Exercise directions: Output the entries below unchanged, except for the pictures.

(Extracted data entries)
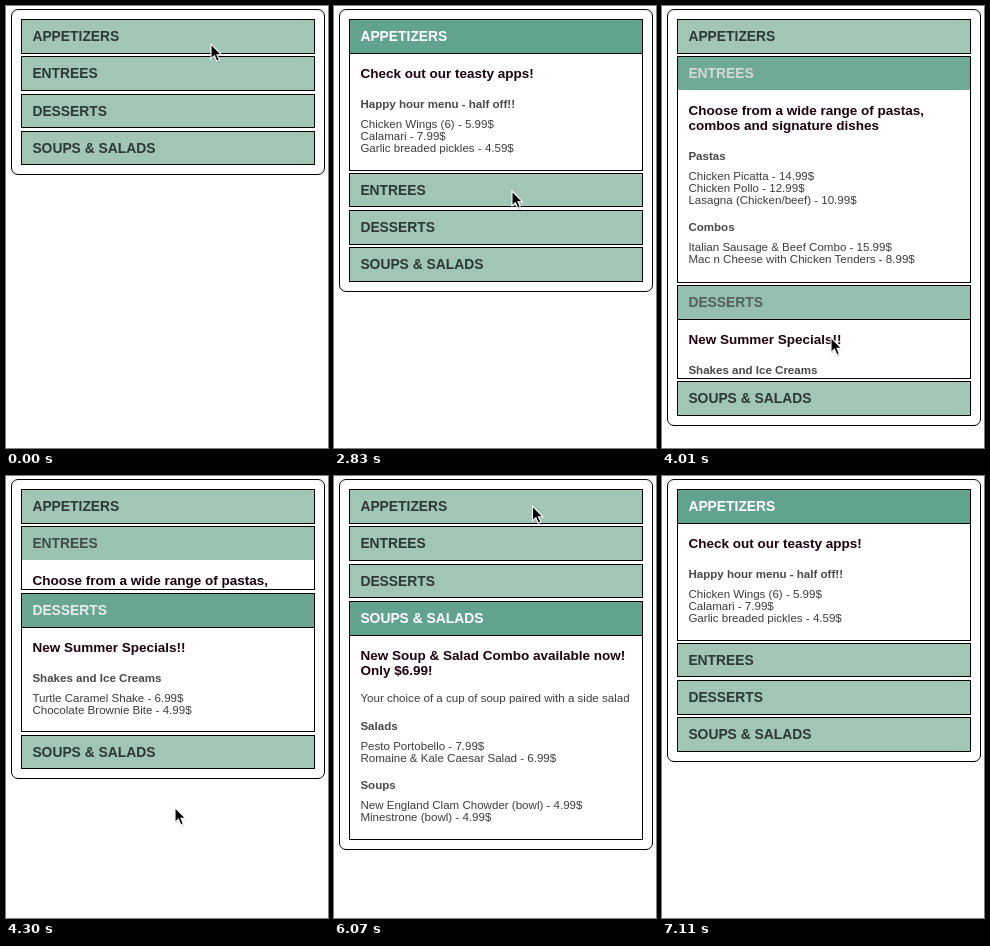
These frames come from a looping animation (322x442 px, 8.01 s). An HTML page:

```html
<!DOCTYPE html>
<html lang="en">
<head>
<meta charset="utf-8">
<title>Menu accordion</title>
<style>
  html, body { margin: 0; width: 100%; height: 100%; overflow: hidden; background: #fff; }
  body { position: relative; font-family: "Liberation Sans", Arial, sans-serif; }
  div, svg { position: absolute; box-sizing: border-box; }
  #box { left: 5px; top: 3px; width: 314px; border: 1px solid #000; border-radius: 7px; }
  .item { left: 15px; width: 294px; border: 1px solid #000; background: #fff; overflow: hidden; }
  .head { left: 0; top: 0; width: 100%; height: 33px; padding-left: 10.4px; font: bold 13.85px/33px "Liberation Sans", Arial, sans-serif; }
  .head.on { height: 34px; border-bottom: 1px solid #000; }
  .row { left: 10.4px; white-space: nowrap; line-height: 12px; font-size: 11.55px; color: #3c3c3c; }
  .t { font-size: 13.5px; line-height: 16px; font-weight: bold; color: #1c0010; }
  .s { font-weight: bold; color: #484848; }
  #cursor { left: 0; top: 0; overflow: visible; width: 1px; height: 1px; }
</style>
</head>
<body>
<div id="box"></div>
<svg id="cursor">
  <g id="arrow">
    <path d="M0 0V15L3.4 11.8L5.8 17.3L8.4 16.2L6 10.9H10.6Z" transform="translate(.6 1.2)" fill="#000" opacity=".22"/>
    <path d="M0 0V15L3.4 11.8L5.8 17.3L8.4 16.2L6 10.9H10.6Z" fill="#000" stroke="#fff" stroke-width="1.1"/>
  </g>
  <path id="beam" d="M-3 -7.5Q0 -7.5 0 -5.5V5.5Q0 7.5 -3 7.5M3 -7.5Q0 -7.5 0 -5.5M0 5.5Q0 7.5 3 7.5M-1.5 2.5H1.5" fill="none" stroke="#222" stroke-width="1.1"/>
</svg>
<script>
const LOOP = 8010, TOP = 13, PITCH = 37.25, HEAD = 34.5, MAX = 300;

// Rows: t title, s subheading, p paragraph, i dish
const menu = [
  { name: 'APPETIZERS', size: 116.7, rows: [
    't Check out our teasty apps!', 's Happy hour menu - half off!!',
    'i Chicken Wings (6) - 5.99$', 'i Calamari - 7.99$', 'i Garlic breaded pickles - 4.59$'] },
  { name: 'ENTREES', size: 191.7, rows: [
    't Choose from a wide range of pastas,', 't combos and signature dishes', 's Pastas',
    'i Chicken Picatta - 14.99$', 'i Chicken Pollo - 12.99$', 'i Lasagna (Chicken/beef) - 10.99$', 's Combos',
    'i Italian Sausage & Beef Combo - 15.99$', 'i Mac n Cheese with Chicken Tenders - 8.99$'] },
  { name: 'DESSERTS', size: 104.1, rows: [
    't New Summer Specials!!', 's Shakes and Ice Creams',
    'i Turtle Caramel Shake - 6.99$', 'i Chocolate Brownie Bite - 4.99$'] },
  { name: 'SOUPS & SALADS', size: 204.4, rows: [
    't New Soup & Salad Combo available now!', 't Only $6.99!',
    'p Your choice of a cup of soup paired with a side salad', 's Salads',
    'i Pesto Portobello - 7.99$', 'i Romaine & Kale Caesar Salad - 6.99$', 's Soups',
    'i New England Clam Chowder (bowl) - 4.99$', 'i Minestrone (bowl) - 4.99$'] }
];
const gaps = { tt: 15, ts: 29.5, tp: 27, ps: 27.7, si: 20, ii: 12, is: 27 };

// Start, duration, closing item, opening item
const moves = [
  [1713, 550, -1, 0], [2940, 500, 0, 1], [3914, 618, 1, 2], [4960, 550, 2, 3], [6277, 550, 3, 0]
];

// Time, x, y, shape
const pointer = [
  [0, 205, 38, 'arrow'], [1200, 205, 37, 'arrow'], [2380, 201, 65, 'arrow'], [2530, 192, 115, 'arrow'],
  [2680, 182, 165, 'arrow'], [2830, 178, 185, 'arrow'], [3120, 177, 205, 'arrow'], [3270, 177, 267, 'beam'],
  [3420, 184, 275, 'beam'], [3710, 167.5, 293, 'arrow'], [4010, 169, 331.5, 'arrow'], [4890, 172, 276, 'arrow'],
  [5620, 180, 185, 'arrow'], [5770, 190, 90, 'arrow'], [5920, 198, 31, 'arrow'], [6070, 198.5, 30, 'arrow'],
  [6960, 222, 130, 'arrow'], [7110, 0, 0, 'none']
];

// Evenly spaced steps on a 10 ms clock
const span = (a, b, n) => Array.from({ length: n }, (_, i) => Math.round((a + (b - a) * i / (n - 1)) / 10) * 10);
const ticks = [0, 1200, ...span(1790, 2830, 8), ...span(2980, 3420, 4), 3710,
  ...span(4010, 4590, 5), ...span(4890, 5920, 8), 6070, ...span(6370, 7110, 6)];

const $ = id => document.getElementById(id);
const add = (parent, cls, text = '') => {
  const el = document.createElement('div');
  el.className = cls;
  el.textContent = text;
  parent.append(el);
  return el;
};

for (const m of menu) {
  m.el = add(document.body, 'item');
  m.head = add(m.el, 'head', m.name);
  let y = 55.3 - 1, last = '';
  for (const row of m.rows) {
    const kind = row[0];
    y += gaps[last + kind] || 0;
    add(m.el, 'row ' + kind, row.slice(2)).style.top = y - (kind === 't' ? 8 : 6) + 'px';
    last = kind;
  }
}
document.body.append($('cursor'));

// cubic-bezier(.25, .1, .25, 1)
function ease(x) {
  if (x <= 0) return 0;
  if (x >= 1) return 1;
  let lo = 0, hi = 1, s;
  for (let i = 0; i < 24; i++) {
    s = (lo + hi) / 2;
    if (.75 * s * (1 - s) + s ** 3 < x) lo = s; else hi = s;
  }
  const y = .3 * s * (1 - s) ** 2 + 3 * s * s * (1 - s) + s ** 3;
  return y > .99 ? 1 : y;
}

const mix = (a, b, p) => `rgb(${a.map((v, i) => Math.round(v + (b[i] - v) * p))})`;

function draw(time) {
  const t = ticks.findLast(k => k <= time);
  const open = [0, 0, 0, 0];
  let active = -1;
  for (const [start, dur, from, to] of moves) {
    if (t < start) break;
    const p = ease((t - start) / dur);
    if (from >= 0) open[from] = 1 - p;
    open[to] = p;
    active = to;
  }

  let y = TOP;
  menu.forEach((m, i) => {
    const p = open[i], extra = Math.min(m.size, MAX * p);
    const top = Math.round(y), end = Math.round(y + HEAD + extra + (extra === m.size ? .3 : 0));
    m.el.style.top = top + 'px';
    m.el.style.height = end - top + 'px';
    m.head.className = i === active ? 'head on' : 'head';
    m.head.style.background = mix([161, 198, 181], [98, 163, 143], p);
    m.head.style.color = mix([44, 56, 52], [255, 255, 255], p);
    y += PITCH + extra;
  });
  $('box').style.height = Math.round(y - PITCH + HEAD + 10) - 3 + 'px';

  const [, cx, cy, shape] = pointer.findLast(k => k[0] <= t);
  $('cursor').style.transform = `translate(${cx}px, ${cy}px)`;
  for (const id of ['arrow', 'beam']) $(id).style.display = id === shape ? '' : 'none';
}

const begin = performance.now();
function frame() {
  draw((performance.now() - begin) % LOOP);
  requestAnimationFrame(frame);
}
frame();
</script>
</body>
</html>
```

Response:
These frames come from a looping animation (322x442 px, 8.01 s). An HTML page:

```html
<!DOCTYPE html>
<html lang="en">
<head>
<meta charset="utf-8">
<title>Menu accordion</title>
<style>
  html, body { margin: 0; width: 100%; height: 100%; overflow: hidden; background: #fff; }
  body { position: relative; font-family: "Liberation Sans", Arial, sans-serif; }
  div, svg { position: absolute; box-sizing: border-box; }
  #box { left: 5px; top: 3px; width: 314px; border: 1px solid #000; border-radius: 7px; }
  .item { left: 15px; width: 294px; border: 1px solid #000; background: #fff; overflow: hidden; }
  .head { left: 0; top: 0; width: 100%; height: 33px; padding-left: 10.4px; font: bold 13.85px/33px "Liberation Sans", Arial, sans-serif; }
  .head.on { height: 34px; border-bottom: 1px solid #000; }
  .row { left: 10.4px; white-space: nowrap; line-height: 12px; font-size: 11.55px; color: #3c3c3c; }
  .t { font-size: 13.5px; line-height: 16px; font-weight: bold; color: #1c0010; }
  .s { font-weight: bold; color: #484848; }
  #cursor { left: 0; top: 0; overflow: visible; width: 1px; height: 1px; }
</style>
</head>
<body>
<div id="box"></div>
<svg id="cursor">
  <g id="arrow">
    <path d="M0 0V15L3.4 11.8L5.8 17.3L8.4 16.2L6 10.9H10.6Z" transform="translate(.6 1.2)" fill="#000" opacity=".22"/>
    <path d="M0 0V15L3.4 11.8L5.8 17.3L8.4 16.2L6 10.9H10.6Z" fill="#000" stroke="#fff" stroke-width="1.1"/>
  </g>
  <path id="beam" d="M-3 -7.5Q0 -7.5 0 -5.5V5.5Q0 7.5 -3 7.5M3 -7.5Q0 -7.5 0 -5.5M0 5.5Q0 7.5 3 7.5M-1.5 2.5H1.5" fill="none" stroke="#222" stroke-width="1.1"/>
</svg>
<script>
const LOOP = 8010, TOP = 13, PITCH = 37.25, HEAD = 34.5, MAX = 300;

// Rows: t title, s subheading, p paragraph, i dish
const menu = [
  { name: 'APPETIZERS', size: 116.7, rows: [
    't Check out our teasty apps!', 's Happy hour menu - half off!!',
    'i Chicken Wings (6) - 5.99$', 'i Calamari - 7.99$', 'i Garlic breaded pickles - 4.59$'] },
  { name: 'ENTREES', size: 191.7, rows: [
    't Choose from a wide range of pastas,', 't combos and signature dishes', 's Pastas',
    'i Chicken Picatta - 14.99$', 'i Chicken Pollo - 12.99$', 'i Lasagna (Chicken/beef) - 10.99$', 's Combos',
    'i Italian Sausage & Beef Combo - 15.99$', 'i Mac n Cheese with Chicken Tenders - 8.99$'] },
  { name: 'DESSERTS', size: 104.1, rows: [
    't New Summer Specials!!', 's Shakes and Ice Creams',
    'i Turtle Caramel Shake - 6.99$', 'i Chocolate Brownie Bite - 4.99$'] },
  { name: 'SOUPS & SALADS', size: 204.4, rows: [
    't New Soup & Salad Combo available now!', 't Only $6.99!',
    'p Your choice of a cup of soup paired with a side salad', 's Salads',
    'i Pesto Portobello - 7.99$', 'i Romaine & Kale Caesar Salad - 6.99$', 's Soups',
    'i New England Clam Chowder (bowl) - 4.99$', 'i Minestrone (bowl) - 4.99$'] }
];
const gaps = { tt: 15, ts: 29.5, tp: 27, ps: 27.7, si: 20, ii: 12, is: 27 };

// Start, duration, closing item, opening item
const moves = [
  [1713, 550, -1, 0], [2940, 500, 0, 1], [3914, 618, 1, 2], [4960, 550, 2, 3], [6277, 550, 3, 0]
];

// Time, x, y, shape
const pointer = [
  [0, 205, 38, 'arrow'], [1200, 205, 37, 'arrow'], [2380, 201, 65, 'arrow'], [2530, 192, 115, 'arrow'],
  [2680, 182, 165, 'arrow'], [2830, 178, 185, 'arrow'], [3120, 177, 205, 'arrow'], [3270, 177, 267, 'beam'],
  [3420, 184, 275, 'beam'], [3710, 167.5, 293, 'arrow'], [4010, 169, 331.5, 'arrow'], [4890, 172, 276, 'arrow'],
  [5620, 180, 185, 'arrow'], [5770, 190, 90, 'arrow'], [5920, 198, 31, 'arrow'], [6070, 198.5, 30, 'arrow'],
  [6960, 222, 130, 'arrow'], [7110, 0, 0, 'none']
];

// Evenly spaced steps on a 10 ms clock
const span = (a, b, n) => Array.from({ length: n }, (_, i) => Math.round((a + (b - a) * i / (n - 1)) / 10) * 10);
const ticks = [0, 1200, ...span(1790, 2830, 8), ...span(2980, 3420, 4), 3710,
  ...span(4010, 4590, 5), ...span(4890, 5920, 8), 6070, ...span(6370, 7110, 6)];

const $ = id => document.getElementById(id);
const add = (parent, cls, text = '') => {
  const el = document.createElement('div');
  el.className = cls;
  el.textContent = text;
  parent.append(el);
  return el;
};

for (const m of menu) {
  m.el = add(document.body, 'item');
  m.head = add(m.el, 'head', m.name);
  let y = 55.3 - 1, last = '';
  for (const row of m.rows) {
    const kind = row[0];
    y += gaps[last + kind] || 0;
    add(m.el, 'row ' + kind, row.slice(2)).style.top = y - (kind === 't' ? 8 : 6) + 'px';
    last = kind;
  }
}
document.body.append($('cursor'));

// cubic-bezier(.25, .1, .25, 1)
function ease(x) {
  if (x <= 0) return 0;
  if (x >= 1) return 1;
  let lo = 0, hi = 1, s;
  for (let i = 0; i < 24; i++) {
    s = (lo + hi) / 2;
    if (.75 * s * (1 - s) + s ** 3 < x) lo = s; else hi = s;
  }
  const y = .3 * s * (1 - s) ** 2 + 3 * s * s * (1 - s) + s ** 3;
  return y > .99 ? 1 : y;
}

const mix = (a, b, p) => `rgb(${a.map((v, i) => Math.round(v + (b[i] - v) * p))})`;

function draw(time) {
  const t = ticks.findLast(k => k <= time);
  const open = [0, 0, 0, 0];
  let active = -1;
  for (const [start, dur, from, to] of moves) {
    if (t < start) break;
    const p = ease((t - start) / dur);
    if (from >= 0) open[from] = 1 - p;
    open[to] = p;
    active = to;
  }

  let y = TOP;
  menu.forEach((m, i) => {
    const p = open[i], extra = Math.min(m.size, MAX * p);
    const top = Math.round(y), end = Math.round(y + HEAD + extra + (extra === m.size ? .3 : 0));
    m.el.style.top = top + 'px';
    m.el.style.height = end - top + 'px';
    m.head.className = i === active ? 'head on' : 'head';
    m.head.style.background = mix([161, 198, 181], [98, 163, 143], p);
    m.head.style.color = mix([44, 56, 52], [255, 255, 255], p);
    y += PITCH + extra;
  });
  $('box').style.height = Math.round(y - PITCH + HEAD + 10) - 3 + 'px';

  const [, cx, cy, shape] = pointer.findLast(k => k[0] <= t);
  $('cursor').style.transform = `translate(${cx}px, ${cy}px)`;
  for (const id of ['arrow', 'beam']) $(id).style.display = id === shape ? '' : 'none';
}

const begin = performance.now();
function frame() {
  draw((performance.now() - begin) % LOOP);
  requestAnimationFrame(frame);
}
frame();
</script>
</body>
</html>
```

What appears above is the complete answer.